Stored items →
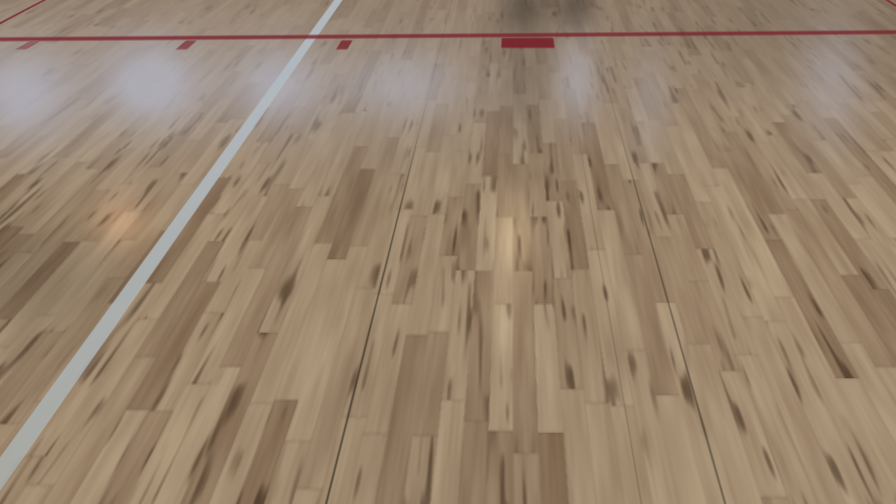
Give the GLSL for this texture, as a WebGL 1 fragment shader.

```glsl
precision highp float;
// A varnished maple sports floor seen in perspective: planks run to a vanishing
// point above the frame, with painted court lines and soft window reflections.
// Planks are hashed cells on the floor plane; grain is stretched value noise.
uniform vec2 u_resolution;

float hash(vec2 p) {
  vec3 q = fract(vec3(p.xyx) * 0.1031);
  q += dot(q, q.yzx + 33.33);
  return fract((q.x + q.y) * q.z);
}

float noise(vec2 p) {
  vec2 i = floor(p), f = fract(p);
  f = f * f * (3.0 - 2.0 * f);
  return mix(mix(hash(i), hash(i + vec2(1.0, 0.0)), f.x),
             mix(hash(i + vec2(0.0, 1.0)), hash(i + vec2(1.0, 1.0)), f.x), f.y);
}

// Soft band of given half width around a centre
float band(float v, float centre, float halfWidth, float soft) {
  return 1.0 - smoothstep(halfWidth - soft, halfWidth + soft, abs(v - centre));
}

float glow(vec2 p, vec2 centre, vec2 radius) {
  vec2 q = (p - centre) / radius;
  return exp(-dot(q, q));
}

// x: angle around the vanishing point, y: distance along the floor
vec2 toFloor(vec2 p) {
  float depth = max(1.486 - p.y, 0.05);
  return vec2((p.x - 1.0185) / depth, 1.0 / depth);
}

vec3 planks(vec2 f) {
  float row = floor(f.x / 0.037);
  float across = fract(f.x / 0.037);
  float plankLength = mix(0.13, 0.30, hash(vec2(row, 3.0)));
  float along = f.y / plankLength + 9.0 * hash(vec2(row, 7.0));
  vec2 id = vec2(row, floor(along));

  // Tone of each plank, then fine grain and broad figure
  float shade = hash(id + 11.0);
  float tone = 0.92 - 0.72 * shade * shade * shade;
  vec2 shift = id * 17.3;
  float grain = noise(f * vec2(230.0, 24.0) + shift);
  float figure = noise(f * vec2(60.0, 14.0) + shift.yx);
  tone += 0.24 * (grain - 0.5) + 0.42 * (figure - 0.5);
  vec3 col = mix(vec3(0.475, 0.38, 0.292), vec3(0.65, 0.566, 0.46), tone);

  // Short mineral flecks, clustered on some planks
  float slant = (hash(id + 5.0) - 0.5) * 0.14;
  float fleck = noise(vec2((f.x + slant * f.y) * 125.0, f.y * 21.0) + id * 31.7);
  float cluster = smoothstep(0.35, 0.7, noise(f * vec2(26.0, 8.0) + shift));
  fleck = smoothstep(0.60, 0.95, fleck) * cluster * step(0.35, hash(id + 41.0));
  col *= 1.0 - fleck * vec3(0.36, 0.40, 0.43);

  // Faint joints between planks and butt ends
  float edge = min(across, 1.0 - across);
  float endGap = min(fract(along), 1.0 - fract(along)) * plankLength;
  col *= 1.0 - 0.08 * hash(vec2(row, 19.0)) * (1.0 - smoothstep(0.0, 0.08, edge));
  col *= 1.0 - 0.05 * (1.0 - smoothstep(0.0, 0.004, endGap));
  return col;
}

void main() {
  float px = 1.0 / u_resolution.y;
  vec2 p = gl_FragCoord.xy * px;
  vec2 f = toFloor(p);
  float blur = 0.0035;
  float soft = max(0.0025, px) * f.y;

  // Supersampled wood
  vec3 col = vec3(0.0);
  for (int j = -1; j <= 1; j++) {
    for (int i = -1; i <= 1; i++) {
      col += planks(toFloor(p + vec2(float(i), float(j)) * blur * 0.5)) / 9.0;
    }
  }

  // Open seams
  float seam = band(f.x, -0.25, 0.0015, soft) + 0.75 * band(f.x, 0.283, 0.0015, soft)
             + 0.35 * band(f.x, 0.171, 0.001, soft);
  col *= 1.0 - 0.48 * seam * (1.0 - 0.6 * smoothstep(0.55, 0.8, p.y));

  // Haze with distance and uneven shading
  float far = smoothstep(0.5, 1.0, p.y);
  col = mix(col, vec3(0.55, 0.48, 0.42), 0.55 * far);
  col *= 0.97 + 0.06 * noise(p * 2.6 + 4.0);
  col *= 1.0 - 0.13 * glow(p, vec2(0.05, 0.46), vec2(0.25, 0.12));
  col *= 1.0 - 0.10 * glow(p, vec2(1.6, 0.95), vec2(0.35, 0.12));
  col *= 1.0 - 0.32 * glow(p, vec2(1.04, 0.985), vec2(0.045, 0.05));
  col *= 1.0 - 0.32 * glow(p, vec2(1.14, 0.985), vec2(0.045, 0.05));
  col *= 1.0 - 0.16 * glow(p, vec2(1.04, 0.85), vec2(0.06, 0.12));

  // Cool window reflections
  float window = 0.72 * glow(p, vec2(0.04, 0.81), vec2(0.11, 0.10))
    + 0.78 * glow(p, vec2(0.30, 0.835), vec2(0.10, 0.085))
    + 0.62 * glow(p, vec2(0.55, 0.83), vec2(0.09, 0.08))
    + 0.52 * glow(p, vec2(0.80, 0.83), vec2(0.12, 0.07))
    + 0.55 * glow(p, vec2(1.145, 0.84), vec2(0.045, 0.085))
    + 0.30 * glow(p, vec2(1.29, 0.80), vec2(0.04, 0.10))
    + 0.45 * glow(p, vec2(1.65, 0.84), vec2(0.07, 0.12))
    + 0.22 * glow(p, vec2(0.35, 0.84), vec2(0.65, 0.16));
  col = mix(col, vec3(0.69, 0.69, 0.735), min(window, 0.88));

  // Warm lamp reflections
  col += vec3(0.17, 0.16, 0.125) * glow(p, vec2(1.02, 0.53), vec2(0.038, 0.085));
  col += vec3(0.06, 0.057, 0.05) * glow(p, vec2(1.01, 0.37), vec2(0.05, 0.09));
  col += vec3(0.12, 0.07, 0.04) * glow(p, vec2(0.24, 0.56), vec2(0.055, 0.05));

  // White sideline
  vec3 white = mix(vec3(0.66, 0.67, 0.65), vec3(0.70, 0.74, 0.775), p.y);
  col = mix(col, white, 0.92 * band(f.x, -0.714, 0.017, soft));

  // Red crossline, its ticks, centre block and far corner lines
  float red = 0.80 * band(p.y, 0.922 + 0.008 * p.x, 0.0037, 0.0028);
  float tickRow = band(p.y, 0.911, 0.009, 0.003);
  for (int i = 0; i < 3; i++) {
    float strength = 0.45 + 0.18 * float(i);
    red = max(red, strength * tickRow * band(f.x, -1.673 + 0.545 * float(i), 0.019, soft));
  }
  red = max(red, 0.93 * band(p.y, 0.915, 0.010, 0.003) * band(f.x, 0.05, 0.091, soft));
  red = max(red, 0.75 * band(f.x, -1.914, 0.008, soft));
  red = max(red, 0.75 * band(f.x, 1.526, 0.008, soft));
  col = mix(col, vec3(0.47, 0.14, 0.175), red);

  gl_FragColor = vec4(col, 1.0);
}
```
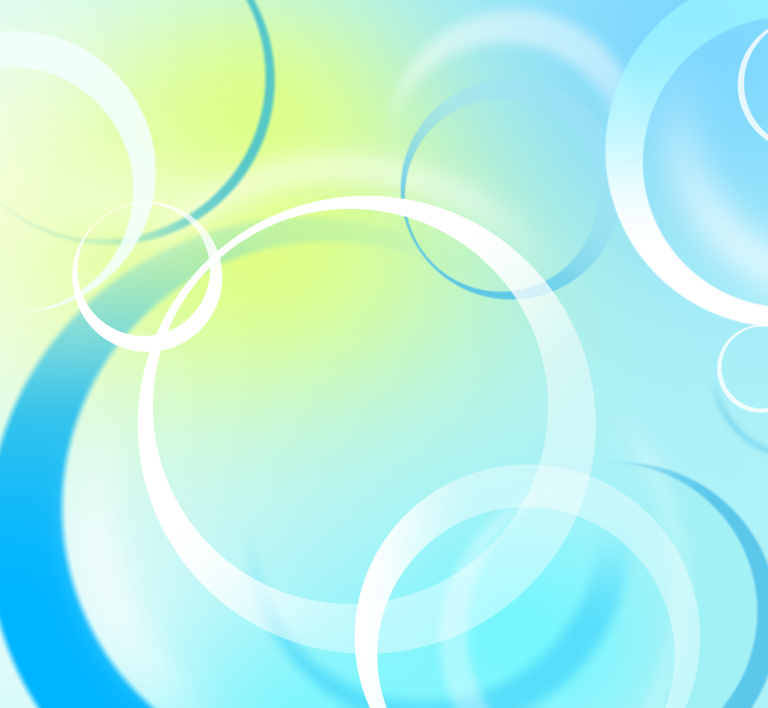
This background is drawn by a WebGL 1 fragment shader. Its source:

```glsl
precision highp float;
// Translucent white and blue crescent rings over a soft lime, sky and cyan gradient.

uniform vec2 u_resolution;

// Filled disc (xy centre, z radius) with an edge at least one pixel soft.
float disc(vec2 p, vec3 circle, float blur) {
  float soft = max(blur, 0.8 / u_resolution.y);
  return 1.0 - smoothstep(-soft, soft, length(p - circle.xy) - circle.z);
}

// Outer disc with an off-centre hole, giving a band of varying width.
float crescent(vec2 p, vec3 outer, vec3 hole, float blur) {
  return disc(p, outer, blur) * (1.0 - disc(p, hole, blur));
}

// Elliptical colour cloud.
float cloud(vec2 p, vec2 centre, vec2 radius) {
  vec2 d = (p - centre) / radius;
  return exp(-dot(d, d));
}

// Circular line that falls off smoothly on both sides.
float glowArc(vec2 p, vec3 circle, float width) {
  float d = (length(p - circle.xy) - circle.z) / width;
  return exp(-d * d);
}

vec3 backdrop(vec2 p) {
  vec3 lime = vec3(0.88, 1.0, 0.48);
  vec3 cyan = vec3(0.42, 0.97, 1.0);
  vec3 color = vec3(0.69, 0.95, 0.97);
  color = mix(color, vec3(0.49, 0.84, 1.0), cloud(p, vec2(0.98, 0.06), vec2(0.34, 0.33)));
  color = mix(color, vec3(0.97, 1.0, 0.94), cloud(p, vec2(0.0, 0.3), vec2(0.36, 0.46)));
  color = mix(color, vec3(0.92, 0.99, 0.98), 0.8 * cloud(p, vec2(0.06, 0.9), vec2(0.24)));
  color = mix(color, lime, 0.8 * cloud(p, vec2(0.36, 0.15), vec2(0.21, 0.16)));
  color = mix(color, lime, 0.9 * cloud(p, vec2(0.36, 0.36), vec2(0.33, 0.22)));
  color = mix(color, vec3(0.97, 1.0, 0.9), 0.5 * cloud(p, vec2(0.2, 0.28), vec2(0.15, 0.06)));
  color = mix(color, cyan, 0.85 * cloud(p, vec2(0.74, 0.9), vec2(0.2, 0.17)));
  return mix(color, cyan, 0.75 * cloud(p, vec2(0.45, 1.03), vec2(0.22, 0.16)));
}

void main() {
  // Units of the canvas height, y measured down from the top.
  vec2 p = vec2(gl_FragCoord.x, u_resolution.y - gl_FragCoord.y) / u_resolution.y;
  vec3 white = vec3(1.0);
  vec3 azure = vec3(0.3, 0.75, 0.91);
  vec3 color = backdrop(p);
  float band;

  // Broad blue crescent on the left, dissolving towards its top.
  band = crescent(p, vec3(0.431, 0.756, 0.449), vec3(0.464, 0.717, 0.376), 0.007);
  band *= min(1.0, 0.25 + 0.8 * smoothstep(0.26, 0.64, p.y));
  band *= 1.0 - smoothstep(0.3, 0.7, p.x);
  vec3 deepBlue = mix(vec3(0.45, 0.83, 0.84), vec3(0.0, 0.71, 1.0), smoothstep(0.3, 0.85, p.y));
  color = mix(color, deepBlue, band);

  // Hazy white arcs.
  band = glowArc(p, vec3(0.464, 0.717, 0.33), 0.04);
  band *= smoothstep(0.55, 0.78, p.y) * (1.0 - smoothstep(0.14, 0.34, p.x));
  color = mix(color, white, 0.5 * band);
  band = glowArc(p, vec3(0.48, 0.593, 0.355), 0.03) * (1.0 - smoothstep(0.24, 0.42, p.y));
  color = mix(color, white, 0.45 * band);
  band = crescent(p, vec3(0.727, 0.191, 0.177), vec3(0.713, 0.226, 0.165), 0.016);
  color = mix(color, white, 0.45 * band * (1.0 - smoothstep(0.08, 0.24, p.y)));
  band = glowArc(p, vec3(1.215, 0.155, 0.256), 0.04) * smoothstep(0.04, 0.36, p.y);
  color = mix(color, white, 0.55 * band);
  band = glowArc(p, vec3(0.593, 0.833, 0.37), 0.02) * smoothstep(0.8, 0.95, p.x);
  color = mix(color, white, 0.35 * band * smoothstep(0.55, 0.7, p.y));

  // Lower right disc, its blue rim and the blurred bands inside.
  color = mix(color, vec3(0.6, 0.94, 0.95), 0.5 * disc(p, vec3(0.859, 0.864, 0.21), 0.002)
    * smoothstep(0.85, 0.98, p.x));
  band = crescent(p, vec3(0.876, 0.876, 0.223), vec3(0.859, 0.864, 0.2105), 0.003);
  color = mix(color, azure, 0.85 * band * smoothstep(0.8, 1.02, p.x));
  band = crescent(p, vec3(0.621, 0.763, 0.268), vec3(0.6, 0.749, 0.243), 0.016);
  color = mix(color, vec3(0.25, 0.82, 0.98), 0.65 * band * smoothstep(0.72, 0.9, p.y));
  band = crescent(p, vec3(0.847, 0.904, 0.226), vec3(0.875, 0.89, 0.215), 0.012);
  color = mix(color, white, 0.35 * band * (1.0 - smoothstep(0.68, 0.85, p.x)));

  // Thin blue rings.
  band = crescent(p, vec3(0.155, 0.113, 0.233), vec3(0.145, 0.108, 0.23), 0.004);
  color = mix(color, vec3(0.28, 0.76, 0.8), band * (0.2 + 0.7 * smoothstep(0.12, 0.36, p.x)));
  band = crescent(p, vec3(0.722, 0.267, 0.156), vec3(0.708, 0.276, 0.136), 0.002);
  float rim = smoothstep(-0.1, 0.18, p.y - 0.267 - 0.7 * (p.x - 0.722));
  color = mix(color, mix(vec3(0.62, 0.88, 0.97), azure, rim), band * mix(0.5, 0.85, rim));
  band = glowArc(p, vec3(1.13, 0.523, 0.122), 0.006) * smoothstep(0.52, 0.6, p.y);
  color = mix(color, azure, 0.35 * band);

  // White rings, each clearer on one side.
  band = crescent(p, vec3(0.021, 0.243, 0.199), vec3(0.014, 0.268, 0.174), 0.002);
  color = mix(color, vec3(0.95, 1.0, 1.0), 0.85 * band);
  band = crescent(p, vec3(0.518, 0.6, 0.3235), vec3(0.495, 0.574, 0.279), 0.001);
  color = mix(color, white, band * mix(1.0, 0.4, smoothstep(0.95, 1.4, p.x + p.y)));
  band = crescent(p, vec3(0.745, 0.9, 0.244), vec3(0.743, 0.926, 0.21), 0.001);
  color = mix(color, white, band * mix(1.0, 0.38, smoothstep(0.5, 0.68, p.x)));
  band = crescent(p, vec3(0.208, 0.391, 0.106), vec3(0.203, 0.381, 0.0935), 0.001);
  color = mix(color, white, band * mix(0.7, 1.0, smoothstep(0.3, 0.42, p.y)));
  band = crescent(p, vec3(1.105, 0.212, 0.25), vec3(1.113, 0.229, 0.205), 0.002);
  float clarity = smoothstep(0.02, 0.36, p.y);
  color = mix(color, mix(vec3(0.6, 0.96, 1.0), white, clarity), band * mix(0.75, 1.0, clarity));
  band = crescent(p, vec3(1.075, 0.521, 0.062), vec3(1.077, 0.519, 0.058), 0.001);
  band += crescent(p, vec3(1.137, 0.12, 0.095), vec3(1.145, 0.118, 0.094), 0.001);
  color = mix(color, white, 0.8 * min(band, 1.0));

  gl_FragColor = vec4(color, 1.0);
}
```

Activity →
Line count for "fract": state how many lines of the records contain it, and give only the number.

Problem solution →
5